Debt also typically comes with interest, or an additional cost that must be paid regularly for the privilege of borrowing. The interest rate a business pays depends on its financial strength and credit rating. Small, riskier businesses typically pay higher interest rates than larger, more established companies.
Debt capital comes from many sources. For loans, this includes banks, credit unions, and other lending institutions. Public companies can also sell bonds to institutional investors, such as banks and investment funds. Privately held businesses can also raise debt capital through private placements (sale of securities not traded on a major market).
Working capital represents a business’s day-to-day operating capital. The formula for working capital is:
Working Capital = Current Assets - Current Liabilities
Current assets include things like cash, short-term fixed income securities, inventory, and accounts receivable. Inventory consists of the items a business sells, or in the case of a restaurant or manufacturing business, raw materials used to make the final product. Accounts receivable is what customers owe the company for sales or services it has already delivered.
Current liabilities include accounts payable, accrued expenses, and short-term debt. Accounts payable are expenses the company currently owes to its suppliers or vendors. Accrued expenses represent things like employees’ salaries that have not yet been paid.
Working capital is the most commonly used measure of a company’s ability to satisfy short-term obligations (think of this as a business’s monthly bills). If a firm doesn’t have enough working capital, it may not be able to stay in business.
Certain current assets are more liquid than others. Liquidity refers to how quickly an asset can be converted to cash without affecting its price. Obviously, cash is the most liquid asset. After that, short-term cash equivalents (such as money market accounts and short-term bonds) are the next most liquid. Current assets like inventory and accounts receivable are less liquid. While it may be easier than selling a piece of machinery or property, it still takes time to convert inventory into sales or collect on an invoice.

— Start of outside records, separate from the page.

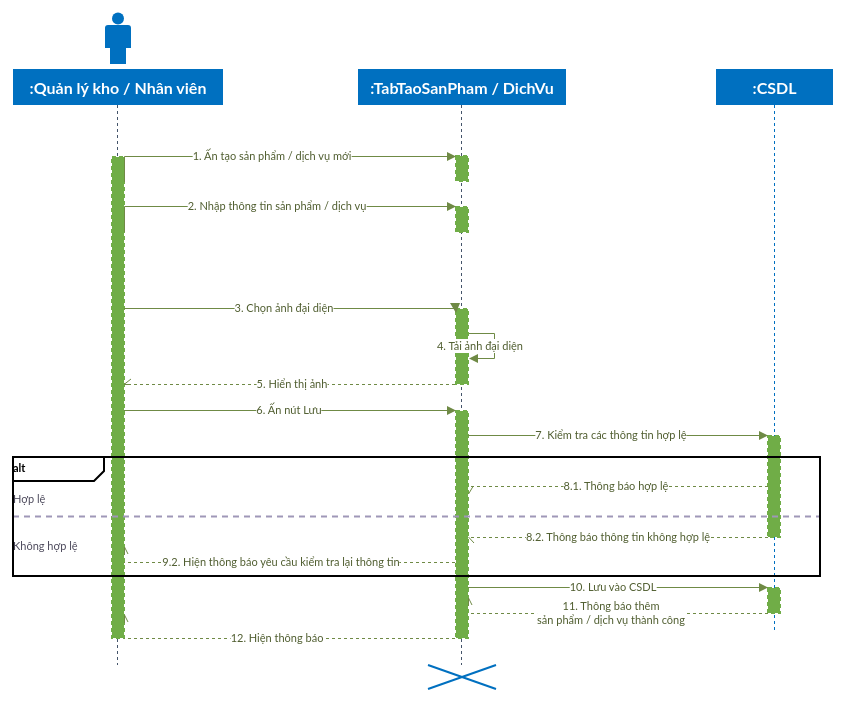
<!DOCTYPE html>
<html lang="vi">
<head>
<meta charset="utf-8">
<title>Sơ đồ tuần tự: tạo sản phẩm / dịch vụ</title>
<style>
  :root {
    --blue: #0070c0;
    --lifeline: #44546a;
    --green: #70ad47;
    --message: #6f8a45;
    --label: #4f5d2f;
    --guard: #4d4a5c;
    --divider: #9f97b8;
    --frame: #000;
    --paper: #fff;
  }
  * { box-sizing: border-box; }
  html, body { margin: 0; }
  body {
    width: 845px;
    height: 702px;
    overflow: hidden;
    background: var(--paper);
    font-family: Lato, "Open Sans", sans-serif;
  }
  .sequence { position: relative; width: 845px; height: 702px; overflow: hidden; }
  .sequence svg { position: absolute; left: 0; top: 0; }

  .participant {
    position: absolute;
    top: 69px;
    height: 36px;
    display: flex;
    align-items: center;
    justify-content: center;
    background: var(--blue);
    color: var(--paper);
    font-size: 16px;
    font-weight: 700;
    white-space: nowrap;
  }
  .participant.user { left: 13px; width: 210px; }
  .participant.tab { left: 358px; width: 208px; }
  .participant.database { left: 716px; width: 117px; }

  .label {
    position: absolute;
    transform: translate(-50%, -50%);
    background: var(--paper);
    color: var(--label);
    font-size: 11px;
    line-height: 14px;
    text-align: center;
    white-space: nowrap;
  }
  .guard {
    position: absolute;
    left: 13px;
    color: var(--guard);
    font-size: 11px;
    line-height: 14px;
    white-space: nowrap;
  }
  .guard.operator { top: 461px; color: var(--frame); font-weight: 700; }
  .guard.valid { top: 492px; }
  .guard.invalid { top: 539px; }

  .lifeline { stroke: var(--lifeline); stroke-dasharray: 3 3; }
  .lifeline.data { stroke: var(--blue); }
  .activation rect { fill: var(--green); stroke: var(--green); stroke-width: 2; stroke-dasharray: 4 3; }
  .call { fill: none; stroke: var(--message); }
  .reply { fill: none; stroke: var(--message); stroke-dasharray: 3 3; }
  .tips { fill: none; stroke: var(--message); }
  .arrowheads { fill: var(--message); }
  .frame { fill: none; stroke: var(--frame); stroke-width: 2; }
</style>
</head>
<body>
<main class="sequence">

  <svg width="845" height="702" viewBox="0 0 845 702" aria-hidden="true">
    <defs>
      <polygon id="arrowhead" points="0,0 -9,-4.5 -9,4.5"/>
    </defs>

    <g class="actor" fill="var(--blue)">
      <circle cx="118" cy="18.5" r="6"/>
      <path d="M108 25H128Q131 25 131 28V48H126V64H110V48H105V28Q105 25 108 25Z"/>
    </g>

    <g class="lifelines">
      <line class="lifeline" x1="117.5" y1="105" x2="117.5" y2="665"/>
      <line class="lifeline" x1="461.5" y1="105" x2="461.5" y2="665"/>
      <line class="lifeline data" x1="774.5" y1="105" x2="774.5" y2="630"/>
    </g>

    <g class="activation">
      <rect x="112" y="157" width="12" height="481"/>
      <rect x="456" y="156" width="12" height="25"/>
      <rect x="456" y="207" width="12" height="25"/>
      <rect x="456" y="309" width="12" height="75"/>
      <rect x="456" y="411" width="12" height="227"/>
      <rect x="768" y="436" width="12" height="101"/>
      <rect x="768" y="588" width="12" height="25"/>
    </g>

    <g class="call">
      <path d="M124.500 182V156.500H448"/>
      <path d="M124.500 232V206.500H448"/>
      <path d="M124 308.500H456"/>
      <path d="M469 333.500H494.500V358.500H476"/>
      <path d="M124 410.500H448"/>
      <path d="M468 435.500H760"/>
      <path d="M468 587.500H760"/>
    </g>

    <g class="arrowheads">
      <use href="#arrowhead" x="456" y="156.500"/>
      <use href="#arrowhead" x="456" y="206.500"/>
      <polygon points="450,303 460,303 456,313"/>
      <polygon points="469,358.500 478,354 478,363"/>
      <use href="#arrowhead" x="456" y="410.500"/>
      <use href="#arrowhead" x="768" y="435.500"/>
      <use href="#arrowhead" x="768" y="587.500"/>
    </g>

    <g class="reply">
      <path d="M455 384.500H124"/>
      <path d="M768 486.500H468"/>
      <path d="M768 537.500H468"/>
      <path d="M455 562.500H124"/>
      <path d="M768 613.500H468"/>
      <path d="M455 638.500H124"/>
    </g>

    <g class="tips">
      <path d="M131 379L124 384.500H130"/>
      <path d="M473 486.500L468.500 494"/>
      <path d="M468.500 537L474 543"/>
      <path d="M124.500 555V547L128 554"/>
      <path d="M468.500 606V598L472 605"/>
      <path d="M124.500 623V615L128 622"/>
    </g>

    <g class="destroy" stroke="var(--blue)" stroke-width="2">
      <line x1="428" y1="665" x2="496" y2="689"/>
      <line x1="496" y1="665" x2="428" y2="689"/>
    </g>
  </svg>

  <header class="participant user">:Quản lý kho / Nhân viên</header>
  <header class="participant tab">:TabTaoSanPham / DichVu</header>
  <header class="participant database">:CSDL</header>

  <span class="label" style="left:272px;top:156px">1. Ấn tạo sản phẩm / dịch vụ mới</span>
  <span class="label" style="left:277px;top:206px">2. Nhập thông tin sản phẩm / dịch vụ</span>
  <span class="label" style="left:284px;top:308px">3. Chọn ảnh đại diện</span>
  <span class="label" style="left:480px;top:346px">4. Tải ảnh đại diện</span>
  <span class="label" style="left:292px;top:384px">5. Hiển thị ảnh</span>
  <span class="label" style="left:289px;top:410px">6. Ấn nút Lưu</span>
  <span class="label" style="left:611px;top:435px">7. Kiểm tra các thông tin hợp lệ</span>
  <span class="label" style="left:616px;top:486px">8.1. Thông báo hợp lệ</span>
  <span class="label" style="left:618px;top:537px">8.2. Thông báo thông tin không hợp lệ</span>
  <span class="label" style="left:281px;top:562px">9.2. Hiện thông báo yêu cầu kiểm tra lại thông tin</span>
  <span class="label" style="left:613px;top:587px">10. Lưu vào CSDL</span>
  <span class="label" style="left:611px;top:613px">11. Thông báo thêm<br>sản phẩm / dịch vụ thành công</span>
  <span class="label" style="left:277px;top:638px">12. Hiện thông báo</span>

  <svg width="845" height="702" viewBox="0 0 845 702" aria-hidden="true">
    <line x1="13" y1="516.500" x2="820" y2="516.500" stroke="var(--divider)" stroke-width="2" stroke-dasharray="6 5"/>
    <rect class="frame" x="13" y="457" width="807" height="119"/>
    <path class="frame" d="M13 481H94L104 471V457"/>
  </svg>

  <span class="guard operator">alt</span>
  <span class="guard valid">Hợp lệ</span>
  <span class="guard invalid">Không hợp lệ</span>

</main>
</body>
</html>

Not having enough liquidity can be a problem if a company lacks enough cash to make payroll or pay vendors.
What is a Non-Exempt Employee?
A non-exempt employee is one who is entitled to a minimum wage and overtime pay through the Fair Labor Standards Act.
What is an Option-Adjusted Spread (OAS)?
An option-adjusted spread is the difference between the yield of a security that pays fixed interest payments and the current U.S. Treasury rates, which represents the rate of return on a risk-free investment.
What is Adjusted Gross Income?
Adjusted gross income is calculated by subtracting qualified expenses or certain retirement account contributions from your gross income to determine your taxable income.
What is a Cryptocurrency?
A cryptocurrency, like Bitcoin, is a form of digital currency that typically is based on blockchain technology.
What is a Preferred Provider Organization (PPO)?
A preferred provider organization (PPO) is a healthcare plan that provides discounted coverage within a network of healthcare providers for subscribers.